*** Opening of Supplied information ***

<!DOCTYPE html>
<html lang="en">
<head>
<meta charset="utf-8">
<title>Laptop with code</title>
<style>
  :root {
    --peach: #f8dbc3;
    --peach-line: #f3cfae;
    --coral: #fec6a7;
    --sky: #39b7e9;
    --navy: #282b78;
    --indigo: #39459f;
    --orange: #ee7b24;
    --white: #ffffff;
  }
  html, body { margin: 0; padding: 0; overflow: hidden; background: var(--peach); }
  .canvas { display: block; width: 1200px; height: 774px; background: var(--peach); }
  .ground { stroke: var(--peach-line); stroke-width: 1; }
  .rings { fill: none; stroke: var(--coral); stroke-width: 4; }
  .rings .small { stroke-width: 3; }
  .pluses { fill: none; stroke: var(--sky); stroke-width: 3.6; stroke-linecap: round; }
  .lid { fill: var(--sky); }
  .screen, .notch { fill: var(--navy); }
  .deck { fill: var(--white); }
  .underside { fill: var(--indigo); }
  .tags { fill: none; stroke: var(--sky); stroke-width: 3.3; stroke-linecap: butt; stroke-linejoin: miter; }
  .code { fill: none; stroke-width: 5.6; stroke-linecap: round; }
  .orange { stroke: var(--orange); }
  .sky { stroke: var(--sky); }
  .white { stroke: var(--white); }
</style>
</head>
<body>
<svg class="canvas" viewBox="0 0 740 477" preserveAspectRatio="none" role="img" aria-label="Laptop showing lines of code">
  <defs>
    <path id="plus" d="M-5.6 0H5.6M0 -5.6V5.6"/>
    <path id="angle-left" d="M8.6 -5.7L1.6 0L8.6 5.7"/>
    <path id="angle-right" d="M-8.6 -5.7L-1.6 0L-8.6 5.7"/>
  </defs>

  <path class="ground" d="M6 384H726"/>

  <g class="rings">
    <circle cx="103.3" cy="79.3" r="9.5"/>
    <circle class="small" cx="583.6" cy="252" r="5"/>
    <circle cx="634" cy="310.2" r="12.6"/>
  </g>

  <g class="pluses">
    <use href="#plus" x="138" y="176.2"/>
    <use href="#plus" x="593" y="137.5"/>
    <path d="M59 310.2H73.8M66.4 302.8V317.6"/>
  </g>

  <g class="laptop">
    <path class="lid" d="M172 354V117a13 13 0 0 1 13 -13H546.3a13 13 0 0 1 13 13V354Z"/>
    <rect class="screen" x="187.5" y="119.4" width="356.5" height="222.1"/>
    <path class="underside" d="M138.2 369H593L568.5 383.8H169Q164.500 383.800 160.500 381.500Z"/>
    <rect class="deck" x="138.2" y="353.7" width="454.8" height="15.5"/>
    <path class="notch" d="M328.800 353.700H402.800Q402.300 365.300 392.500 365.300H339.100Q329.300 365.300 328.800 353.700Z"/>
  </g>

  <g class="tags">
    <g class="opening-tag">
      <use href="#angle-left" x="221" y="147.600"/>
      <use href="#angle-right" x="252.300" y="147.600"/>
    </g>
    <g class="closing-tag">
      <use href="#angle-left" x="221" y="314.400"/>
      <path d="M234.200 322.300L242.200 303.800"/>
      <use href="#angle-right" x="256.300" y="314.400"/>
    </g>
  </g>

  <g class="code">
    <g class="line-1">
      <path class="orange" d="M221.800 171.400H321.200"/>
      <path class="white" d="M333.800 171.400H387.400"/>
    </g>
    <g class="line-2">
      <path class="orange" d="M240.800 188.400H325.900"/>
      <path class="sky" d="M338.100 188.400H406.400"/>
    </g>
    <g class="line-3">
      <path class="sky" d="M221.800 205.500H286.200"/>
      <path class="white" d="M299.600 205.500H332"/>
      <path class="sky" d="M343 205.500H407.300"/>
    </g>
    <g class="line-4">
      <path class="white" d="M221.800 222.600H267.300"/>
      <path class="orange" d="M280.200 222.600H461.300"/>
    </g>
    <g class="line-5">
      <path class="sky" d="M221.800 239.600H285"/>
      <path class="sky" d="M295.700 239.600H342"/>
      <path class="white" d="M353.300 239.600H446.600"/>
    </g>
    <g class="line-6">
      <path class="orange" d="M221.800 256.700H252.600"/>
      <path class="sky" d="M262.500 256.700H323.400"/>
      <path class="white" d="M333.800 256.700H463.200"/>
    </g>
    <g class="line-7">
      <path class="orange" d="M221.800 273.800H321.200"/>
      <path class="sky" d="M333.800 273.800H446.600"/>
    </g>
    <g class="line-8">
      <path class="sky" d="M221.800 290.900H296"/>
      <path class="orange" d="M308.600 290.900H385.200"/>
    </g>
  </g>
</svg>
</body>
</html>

*** Close of Supplied information ***

### About this task:
Word for word, copy out the entries.

### Exercise result:
<!DOCTYPE html>
<html lang="en">
<head>
<meta charset="utf-8">
<title>Laptop with code</title>
<style>
  :root {
    --peach: #f8dbc3;
    --peach-line: #f3cfae;
    --coral: #fec6a7;
    --sky: #39b7e9;
    --navy: #282b78;
    --indigo: #39459f;
    --orange: #ee7b24;
    --white: #ffffff;
  }
  html, body { margin: 0; padding: 0; overflow: hidden; background: var(--peach); }
  .canvas { display: block; width: 1200px; height: 774px; background: var(--peach); }
  .ground { stroke: var(--peach-line); stroke-width: 1; }
  .rings { fill: none; stroke: var(--coral); stroke-width: 4; }
  .rings .small { stroke-width: 3; }
  .pluses { fill: none; stroke: var(--sky); stroke-width: 3.6; stroke-linecap: round; }
  .lid { fill: var(--sky); }
  .screen, .notch { fill: var(--navy); }
  .deck { fill: var(--white); }
  .underside { fill: var(--indigo); }
  .tags { fill: none; stroke: var(--sky); stroke-width: 3.3; stroke-linecap: butt; stroke-linejoin: miter; }
  .code { fill: none; stroke-width: 5.6; stroke-linecap: round; }
  .orange { stroke: var(--orange); }
  .sky { stroke: var(--sky); }
  .white { stroke: var(--white); }
</style>
</head>
<body>
<svg class="canvas" viewBox="0 0 740 477" preserveAspectRatio="none" role="img" aria-label="Laptop showing lines of code">
  <defs>
    <path id="plus" d="M-5.6 0H5.6M0 -5.6V5.6"/>
    <path id="angle-left" d="M8.6 -5.7L1.6 0L8.6 5.7"/>
    <path id="angle-right" d="M-8.6 -5.7L-1.6 0L-8.6 5.7"/>
  </defs>

  <path class="ground" d="M6 384H726"/>

  <g class="rings">
    <circle cx="103.3" cy="79.3" r="9.5"/>
    <circle class="small" cx="583.6" cy="252" r="5"/>
    <circle cx="634" cy="310.2" r="12.6"/>
  </g>

  <g class="pluses">
    <use href="#plus" x="138" y="176.2"/>
    <use href="#plus" x="593" y="137.5"/>
    <path d="M59 310.2H73.8M66.4 302.8V317.6"/>
  </g>

  <g class="laptop">
    <path class="lid" d="M172 354V117a13 13 0 0 1 13 -13H546.3a13 13 0 0 1 13 13V354Z"/>
    <rect class="screen" x="187.5" y="119.4" width="356.5" height="222.1"/>
    <path class="underside" d="M138.2 369H593L568.5 383.8H169Q164.500 383.800 160.500 381.500Z"/>
    <rect class="deck" x="138.2" y="353.7" width="454.8" height="15.5"/>
    <path class="notch" d="M328.800 353.700H402.800Q402.300 365.300 392.500 365.300H339.100Q329.300 365.300 328.800 353.700Z"/>
  </g>

  <g class="tags">
    <g class="opening-tag">
      <use href="#angle-left" x="221" y="147.600"/>
      <use href="#angle-right" x="252.300" y="147.600"/>
    </g>
    <g class="closing-tag">
      <use href="#angle-left" x="221" y="314.400"/>
      <path d="M234.200 322.300L242.200 303.800"/>
      <use href="#angle-right" x="256.300" y="314.400"/>
    </g>
  </g>

  <g class="code">
    <g class="line-1">
      <path class="orange" d="M221.800 171.400H321.200"/>
      <path class="white" d="M333.800 171.400H387.400"/>
    </g>
    <g class="line-2">
      <path class="orange" d="M240.800 188.400H325.900"/>
      <path class="sky" d="M338.100 188.400H406.400"/>
    </g>
    <g class="line-3">
      <path class="sky" d="M221.800 205.500H286.200"/>
      <path class="white" d="M299.600 205.500H332"/>
      <path class="sky" d="M343 205.500H407.300"/>
    </g>
    <g class="line-4">
      <path class="white" d="M221.800 222.600H267.300"/>
      <path class="orange" d="M280.200 222.600H461.300"/>
    </g>
    <g class="line-5">
      <path class="sky" d="M221.800 239.600H285"/>
      <path class="sky" d="M295.700 239.600H342"/>
      <path class="white" d="M353.300 239.600H446.600"/>
    </g>
    <g class="line-6">
      <path class="orange" d="M221.800 256.700H252.600"/>
      <path class="sky" d="M262.500 256.700H323.400"/>
      <path class="white" d="M333.800 256.700H463.200"/>
    </g>
    <g class="line-7">
      <path class="orange" d="M221.800 273.800H321.200"/>
      <path class="sky" d="M333.800 273.800H446.600"/>
    </g>
    <g class="line-8">
      <path class="sky" d="M221.800 290.900H296"/>
      <path class="orange" d="M308.600 290.900H385.200"/>
    </g>
  </g>
</svg>
</body>
</html>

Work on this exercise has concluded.